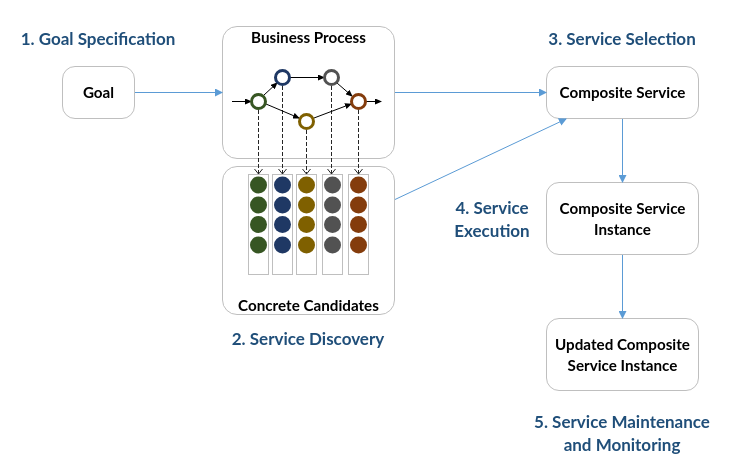
<!DOCTYPE html>
<html lang="en">
<head>
<meta charset="utf-8">
<title>Service composition lifecycle</title>
<style>
:root {
  --paper: #ffffff;
  --ink: #000000;
  --heading: #1f4e79;
  --flow: #5b9bd5;
  --border: #bfbfbf;
  --green: #375623;
  --navy: #1f3864;
  --olive: #7f6000;
  --gray: #525252;
  --rust: #843c0c;
}
* { box-sizing: border-box; margin: 0; padding: 0; }
html, body { width: 729px; height: 470px; overflow: hidden; background: var(--paper); }
.diagram {
  position: relative;
  width: 729px;
  height: 470px;
  overflow: hidden;
  color: var(--ink);
  font: 700 15.2px/21px Lato, "Open Sans", sans-serif;
  text-align: center;
  white-space: nowrap;
}
.step {
  position: absolute;
  display: flex;
  justify-content: center;
  color: var(--heading);
  font-size: 17px;
  line-height: 23px;
}
.node {
  position: absolute;
  display: flex;
  align-items: center;
  justify-content: center;
  border: 1px solid var(--border);
  border-radius: 13px;
  background: var(--paper);
}
.panel { left: 222px; width: 173px; border-radius: 15px; }
.process { top: 26px; height: 133px; align-items: flex-start; }
.candidates { top: 166px; height: 149px; align-items: flex-end; padding-bottom: 0; }
.candidates span { position: relative; top: 2px; }
.goal { left: 62px; top: 66px; width: 73px; height: 53px; }
.service { left: 546px; width: 153px; }
.composite { top: 66px; height: 53px; }
.instance { top: 182px; height: 73px; }
.updated { top: 318px; height: 73px; }
.step-goal { left: 8px; top: 27px; width: 180px; }
.step-discovery { left: 218px; top: 327px; width: 180px; }
.step-selection { left: 532px; top: 27px; width: 180px; }
.step-execution { left: 442px; top: 196px; width: 100px; }
.step-maintenance { left: 522px; top: 410px; width: 200px; }
.drawing { position: absolute; left: 0; top: 0; }
.flow { stroke: var(--flow); fill: none; }
.sequence { stroke: var(--ink); fill: none; }
.binding { stroke: #262626; fill: none; stroke-dasharray: 4 2; }
.task { fill: var(--paper); stroke: currentColor; stroke-width: 3; }
.slot { fill: var(--paper); stroke: var(--border); }
.green { color: var(--green); }
.navy { color: var(--navy); }
.olive { color: var(--olive); }
.gray { color: var(--gray); }
.rust { color: var(--rust); }
</style>
</head>
<body>
<main class="diagram">
  <h2 class="step step-goal">1. Goal Specification</h2>
  <div class="node goal">Goal</div>

  <section class="node panel process"><span>Business Process</span></section>
  <section class="node panel candidates"><span>Concrete Candidates</span></section>
  <h2 class="step step-discovery">2. Service Discovery</h2>

  <h2 class="step step-selection">3. Service Selection</h2>
  <div class="node service composite">Composite Service</div>
  <h2 class="step step-execution">4. Service<br>Execution</h2>
  <div class="node service instance">Composite Service<br>Instance</div>
  <div class="node service updated">Updated Composite<br>Service Instance</div>
  <h2 class="step step-maintenance">5. Service Maintenance<br>and Monitoring</h2>

  <svg class="drawing" width="729" height="470" viewBox="0 0 729 470" aria-hidden="true">
    <defs>
      <marker id="flow-head" markerUnits="userSpaceOnUse" markerWidth="8" markerHeight="8" refX="7" refY="4" orient="auto">
        <polygon points="0,0 8,4 0,8" fill="#5b9bd5"/>
      </marker>
      <marker id="sequence-head" markerUnits="userSpaceOnUse" markerWidth="7" markerHeight="6" refX="6" refY="3" orient="auto">
        <polygon points="0,0 7,3 0,6" fill="#000000"/>
      </marker>
      <marker id="binding-head" markerUnits="userSpaceOnUse" markerWidth="8" markerHeight="10" refX="6" refY="5" orient="auto">
        <path d="M1 1 L6 5 L1 9" fill="none" stroke="#262626"/>
      </marker>
      <g id="candidate-column">
        <rect class="slot" x="-10" y="174.5" width="20" height="100"/>
        <g fill="currentColor">
          <circle cy="185" r="8.5"/>
          <circle cy="205" r="8.5"/>
          <circle cy="224.5" r="8.5"/>
          <circle cy="245" r="8.5"/>
        </g>
      </g>
    </defs>

    <g class="flow" marker-end="url(#flow-head)">
      <path d="M135 92.5H222" marker-end="url(#flow-head)"/>
      <path d="M395 92.5H546" marker-end="url(#flow-head)"/>
      <path d="M395 199.5L566 119" marker-end="url(#flow-head)"/>
      <path d="M622.5 119V182" marker-end="url(#flow-head)"/>
      <path d="M622.5 255V318" marker-end="url(#flow-head)"/>
    </g>

    <use href="#candidate-column" class="green" x="258.5"/>
    <use href="#candidate-column" class="navy" x="282.5"/>
    <use href="#candidate-column" class="olive" x="306.5"/>
    <use href="#candidate-column" class="gray" x="332.5"/>
    <use href="#candidate-column" class="rust" x="358.5"/>

    <g class="binding">
      <path d="M258.5 110V174" marker-end="url(#binding-head)"/>
      <path d="M282.5 86V174" marker-end="url(#binding-head)"/>
      <path d="M306.5 130V174" marker-end="url(#binding-head)"/>
      <path d="M331.5 86V174" marker-end="url(#binding-head)"/>
      <path d="M358.5 110V174" marker-end="url(#binding-head)"/>
    </g>

    <g class="sequence">
      <path d="M232 101.5H251" marker-end="url(#sequence-head)"/>
      <path d="M264 95L277 83" marker-end="url(#sequence-head)"/>
      <path d="M266 104L299 118" marker-end="url(#sequence-head)"/>
      <path d="M290 77.5H324" marker-end="url(#sequence-head)"/>
      <path d="M337 83L352 96" marker-end="url(#sequence-head)"/>
      <path d="M314 118L351 104" marker-end="url(#sequence-head)"/>
      <path d="M366 101.5H381" marker-end="url(#sequence-head)"/>
    </g>

    <circle class="task green" cx="258.5" cy="101.5" r="7"/>
    <circle class="task navy" cx="282.5" cy="77.5" r="7"/>
    <circle class="task olive" cx="306.5" cy="121.5" r="7"/>
    <circle class="task gray" cx="331.5" cy="77.5" r="7"/>
    <circle class="task rust" cx="358.5" cy="101.5" r="7"/>
  </svg>
</main>
</body>
</html>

● **About this task**
Return each line of the data that contains the string "node".

● **Answer section**
.node {
  <div class="node goal">Goal</div>
  <section class="node panel process"><span>Business Process</span></section>
  <section class="node panel candidates"><span>Concrete Candidates</span></section>
  <div class="node service composite">Composite Service</div>
  <div class="node service instance">Composite Service<br>Instance</div>
  <div class="node service updated">Updated Composite<br>Service Instance</div>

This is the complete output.